The US aviation regulator has announced the six states that will host sites for testing commercial use of drones.
The Federal Aviation Administration (FAA) picked Alaska, Nevada, New York, North Dakota, Texas and Virginia.
The sites are part of a programme to develop safety and operational rules for drones by the end of 2015.
Hitherto mainly used by the military, the potential of drones is now being explored by everyone from real estate agents to farmers or delivery services.
The head of the FAA, Michael Huerta, said safety would be the priority as it considers approval for unleashing the unmanned aircraft into US skies.
Pilots will be notified through routine announcements about where drones are being flown.
The FAA said in a statement that its decision followed a 10-month process involving proposals from 24 states.
The agency said it had considered geography, climate, location of ground infrastructure, research needs, airspace use, aviation experience and risk.
The sites chosen are:
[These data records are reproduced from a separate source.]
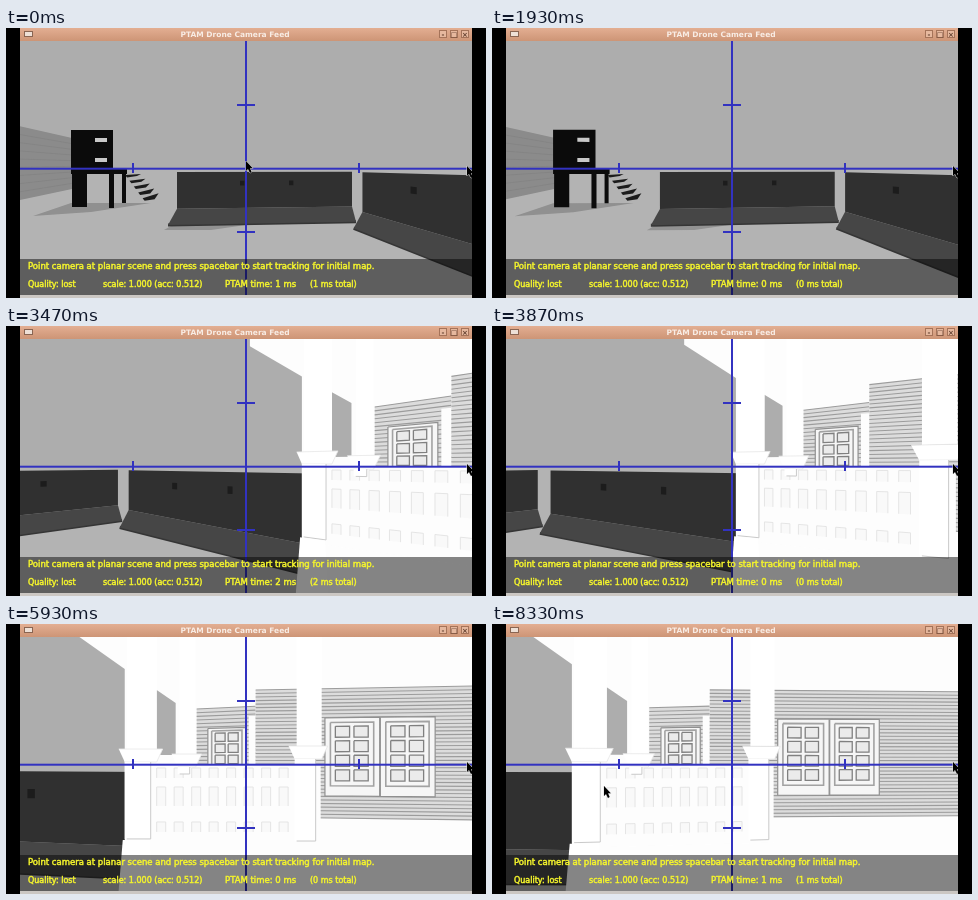
These frames come from a looping animation (480x270 px, 8.39 s). An HTML page with a canvas:

```html
<!DOCTYPE html>
<html lang="en">
<head>
<meta charset="utf-8">
<style>
html, body { margin: 0; width: 100%; height: 100%; overflow: hidden; background: #000; }
canvas { display: block; width: 480px; height: 270px; }
</style>
</head>
<body>
<canvas id="stage" width="480" height="270"></canvas>
<script>
const cx = document.getElementById('stage').getContext('2d');
const LOOP = 8390, STEP = 66.6, FOCAL = 300, NEAR = 60, HORIZON = 140;
// Camera headings at which the three parts of the scene are laid out
const YARD = 0, BEND = .745, PORCH = 1.3135;
let yaw = 0, ref = 0;

const mix = (a, b, k) => a + (b - a) * k;
const progress = (t, a, b) => Math.min(1, Math.max(0, (t - a) / (b - a)));
const ease = (t, a, b) => 1 - (1 - progress(t, a, b)) ** 1.17;

// A slight drift, a fast turn, then a slow settling turn
const heading = t => .009 * progress(t, 0, 1930)
  + 1.19 * ease(t, 1930, 4670) + .2185 * ease(t, 4670, 7400);

// Turn a view ray from the layout heading to the current one
function ray([x, y]) {
  const c = Math.cos(yaw - ref), s = Math.sin(yaw - ref), X = x - 240;
  return [X * c - FOCAL * s, y - HORIZON, X * s + FOCAL * c];
}

// Project an outline, clipped against the near plane
function trace(pts) {
  const rays = pts.map(ray), out = [];
  rays.forEach((b, i) => {
    const a = rays[(i || rays.length) - 1];
    if ((a[2] > NEAR) !== (b[2] > NEAR)) {
      const k = (NEAR - a[2]) / (b[2] - a[2]);
      out.push(a.map((v, j) => mix(v, b[j], k)));
    }
    if (b[2] > NEAR) out.push(b);
  });
  cx.beginPath();
  for (const [x, y, z] of out) cx.lineTo(240 + FOCAL * x / z, HORIZON + FOCAL * y / z);
}

function poly(fill, ...pts) {
  trace(pts);
  cx.closePath();
  cx.fillStyle = fill;
  cx.fill();
}

function line(color, width, ...pts) {
  trace(pts);
  cx.strokeStyle = color;
  cx.lineWidth = width;
  cx.stroke();
}

const corners = (l, t, r, b) => [[l, t], [r, t], [r, b], [l, b]];
const box = (fill, ...edges) => poly(fill, ...corners(...edges));
const frame = (color, width, pts) => line(color, width, ...pts, pts[0]);

function rect(fill, l, t, r, b) {
  cx.fillStyle = fill;
  cx.fillRect(l, t, r - l, b - t);
}

// Sub-rectangle of a quad, in 0..1 coordinates
function part(q, ...edges) {
  return corners(...edges).map(([u, v]) => [0, 1].map(i =>
    mix(mix(q[0][i], q[1][i], u), mix(q[3][i], q[2][i], u), v)));
}

// Upright panel seen in perspective: a and b are its sides as [x, scale]
const panel = (a, b, top, bottom) => [[a, top], [b, top], [b, bottom], [a, bottom]]
  .map(([[x, k], h]) => [x, HORIZON + h * k]);

function barrier(a, b, bolt) {
  const face = panel(a, b, 3.8, 40), foot = panel(a, b, 40, 56);
  foot[2][0] += 4;
  foot[3][0] -= 9;
  line('#353535', 3, foot[3], foot[2]);
  poly('#464646', ...foot);
  poly('#303030', ...face);
  for (const u of [bolt, bolt + .28]) poly('#1c1c1c', ...part(face, u, .25, u + .025, .38));
}

function wall(a, b, top, bottom, rows) {
  const q = panel(a, b, top, bottom);
  poly('#dcdcdc', ...q);
  for (let i = 0; i <= rows; i++)
    line('#9c9c9c', 1.1, ...part(q, 0, i / rows, 1, 1).slice(0, 2));
  return q;
}

function glazing(q, rows) {
  poly('#f6f6f6', ...q);
  frame('#909090', 1.2, q);
  frame('#a2a2a2', 1.6, part(q, .1, .06, .89, .87));
  for (let i = 0; i < rows * 2; i++) {
    const u = .19 + i % 2 * .34, v = .11 + (i >> 1) * .74 / rows;
    const pane = part(q, u, v, u + .26, v + .56 / rows);
    poly('#ebebeb', ...pane);
    frame('#808080', 1.3, pane);
  }
}

function column(x, width, cap, foot) {
  const neck = cap + 13, r = x + width, side = r - 6;
  const capital = [[x - 8, cap], [r + 6, cap], [r, neck], [x - 2, neck]];
  box('#fff', x, -300, r, cap);
  poly('#fff', ...capital);
  line('#e8e8e8', .8, ...capital);
  box('#fff', x - 2, neck, side, foot);
  line('#cacaca', 1, [side, neck], [side, foot], [x, foot]);
}

function shelf(x) {
  const black = '#0b0b0b';
  poly('#909090', [x - 38, 188], [x, 175], [x + 80, 175], [x + 20, 184]);
  box(black, x, 102, x + 42, HORIZON);
  box(black, x, HORIZON, x + 56, 146);
  for (const [left, width, foot] of [[1, 15, 179], [38, 5, 180], [51, 4, 175]])
    box(black, x + left, HORIZON, x + left + width, foot);
  for (const y of [110, 130]) box('#c8c8c8', x + 24, y, x + 36, y + 4);
  for (let i = 0; i < 5; i++) {
    const l = x + 54 + i * 4.4, y = 147 + i * 5.8;
    poly('#1c1c1c', [l, y], [l + 16, y - 1 - i], [l + 12, y + 1], [l + 2, y + 2.5]);
  }
}

function yard() {
  ref = YARD;
  const side = [[-10, 93], [66, 110], [66, 161], [-10, 177]];
  poly('#8b8b8b', ...side);
  for (let i = 1; i < 9; i++) line('#838383', .8, ...part(side, 0, i / 9, 1, 1).slice(0, 2));
  shelf(65);
  poly('#929292', [158, 202], [172, 194], [240, 197], [205, 202]);
  barrier([171, 1.02], [346, .96], .36);
}

function fence(l, r, count) {
  box('#fdfdfd', l, HORIZON, r, 220);
  for (let i = 0; i < count * 3; i++) {
    const x = l + 11 + i % count * 17.5, row = Math.floor(i / count);
    const y = 144 + row * 27 - row % 2 * 8, b = y + 10 + row % 2 * 9;
    box('#f9f9f9', x, y, x + 9, b);
    line('#e2e2e2', .9, [x, b], [x, y], [x + 9, y], [x + 9, b]);
  }
}

function porch() {
  ref = PORCH;
  poly('#fdfdfd', [53, -300], [540, -300], [540, 340], [118, 340], [118, 45], [53, -1]);
  poly('#adadad', [150, 66], [169, 79], [169, 131], [150, 131]);
  const back = wall([190, 1], [249, 1.05], -55, 0, 15);
  glazing(part(back, .19, .36, .84, 1.16), 3);
  box('#fdfdfd', 242, 92, 249, HORIZON);
  const front = wall([249, 1], [540, 1.07], -74, 53, 36);
  for (const u of [.238, .428]) glazing(part(front, u, .225, u + .188, .83), 4);
  fence(139, 314, 8);
  column(173, 16, 130, 150);
  column(290, 25, 122, 217);
  column(120, 30, 125, 215);
  poly('#fff', [116, 216], [143, 216], [150, 340], [106, 340]);
}

function scene() {
  rect('#adadad', 14, 13, 466, 141);
  rect('#b3b3b3', 14, 141, 466, 267);
  yard();
  ref = BEND;
  barrier([122, 1.1], [320, 2.05], .22);
  porch();
}

function crosshair() {
  const blue = '#3232c0';
  rect(blue, 239, 13, 241, 267);
  rect(blue, 14, 139.7, 466, 141.7);
  for (const x of [127, 353]) rect(blue, x - 1, 135, x + 1, 145);
  for (const y of [77, 204]) rect(blue, 231, y - 1, 249, y + 1);
}

function text(str, x, y, font, color, outline = 0) {
  cx.font = font + ' "DejaVu Sans", sans-serif';
  cx.fillStyle = cx.strokeStyle = color;
  cx.lineWidth = outline;
  cx.fillText(str, x, y);
  if (outline) cx.strokeText(str, x, y);
}

function status(ms) {
  rect('rgba(0,0,0,.48)', 14, 231, 466, 267);
  const put = (str, x, y, size) => text(str, x, y, size + 'px', '#f4f42c', .5);
  put('Point camera at planar scene and press spacebar to start tracking for initial map.', 22, 241, 8.5);
  put('Quality: lost', 22, 258.5, 8);
  put('scale: 1.000 (acc: 0.512)', 97, 258.5, 8);
  put(`PTAM time: ${ms} ms`, 219, 258.5, 8.5);
  put(`(${ms} ms total)`, 304, 258.5, 8);
}

function chrome() {
  const bar = cx.createLinearGradient(0, 0, 0, 13);
  bar.addColorStop(0, '#e3ae92');
  bar.addColorStop(1, '#cd9576');
  rect(bar, 14, 0, 466, 13);
  rect('#cbc7c3', 14, 267, 466, 270);
  rect('#8a6552', 18, 3, 27, 9);
  rect('#eee0d6', 19, 4, 26, 8);
  cx.textAlign = 'center';
  text('PTAM Drone Camera Feed', 229, 8.5, 'bold 7.5px', '#f8ece4');
  [...'-□×'].forEach((sign, i) => {
    const x = 437 + i * 11;
    rect('#a57359', x - 4, 2, x + 4, 10);
    rect('#e6b89e', x - 3, 3, x + 3, 9);
    text(sign, x, 8.5, 'bold 7px', '#5f3c2c');
  });
  cx.textAlign = 'left';
}

function pointer(x, y) {
  const arrow = new Path2D('M0 0V10L2 8L4 12L5.6 11L4 7.3H6.8Z');
  cx.save();
  cx.translate(x, y);
  cx.strokeStyle = '#ddd';
  cx.lineWidth = 1;
  cx.stroke(arrow);
  cx.fillStyle = '#000';
  cx.fill(arrow);
  cx.restore();
}

function draw(now) {
  const n = Math.min(125, Math.floor((now % LOOP + 10) / STEP));
  yaw = heading(n * STEP);
  rect('#000', 0, 0, 480, 270);
  cx.save();
  cx.beginPath();
  cx.rect(14, 0, 452, 270);
  cx.clip();
  scene();
  crosshair();
  status(n && n % 13 === 0 ? 2 : n % 25 % 6 ? 0 : 1);
  chrome();
  pointer(461, 138);
  if (n < 2) pointer(240, 133);
  if (n > 123) pointer(112, 162);
  cx.restore();
}

const start = performance.now();
function tick() {
  draw(performance.now() - start);
  requestAnimationFrame(tick);
}
tick();
</script>
</body>
</html>
```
- A set of locations proposed by the University of Alaska in seven zones with varying climates, from Hawaii to Oregon
- Griffiss International Airport in central New York state will test how to integrate drones into the congested north-east airspace
- North Dakota Department of Commerce will test the human impact of drones and also how the aircraft cope in temperate climates
- The state of Nevada will concentrate on standards for air traffic and drone operators
- Texas A&M University plans to develop safety requirements for drones and testing for airworthiness
- Virginia Tech university will research operational and technical areas of risk for drones
North Dakota has already committed $5m (£3m) and named a former state Air National Guard Commander as its test site director.
The biggest chunk of the expected growth in the commercial drone industry is currently expected to be for agriculture and law enforcement.
Police and other emergency services could use them for crowd control, taking crime scene photos or for search and rescue missions.
It can cost a police department hundreds of dollars an hour to deploy a helicopter, while an unmanned aerial vehicle (UAV) can be sent into the skies for as little as $25 an hour.
Farmers, meanwhile, might find it easier to spray crops or survey livestock with the pilotless aircraft.
The FAA estimates as many as 7,500 aircraft could be in the air five years after widespread airspace access is made legal.
However, the commercial use of drones has drawn criticism from both conservatives and liberals.
In a report last December, the American Civil Liberties Union said that giving drones access to US skies would only ensure “our every move is monitored, tracked, recorded and scrutinised by the authorities”.
But lawmakers from winning states were delighted with the selections.
“This is wonderful news for Nevada that creates a huge opportunity for our economy,” said Senator Harry Reid, a Democrat from Nevada.
An industry-commissioned study predicted more than 70,000 jobs – including drone operators – would develop in the first three years after Congress loosens drone restrictions on US skies.
The same study, conducted by the Teal Group research firm found that the worldwide commercial drone market could top $89bn in the next decade.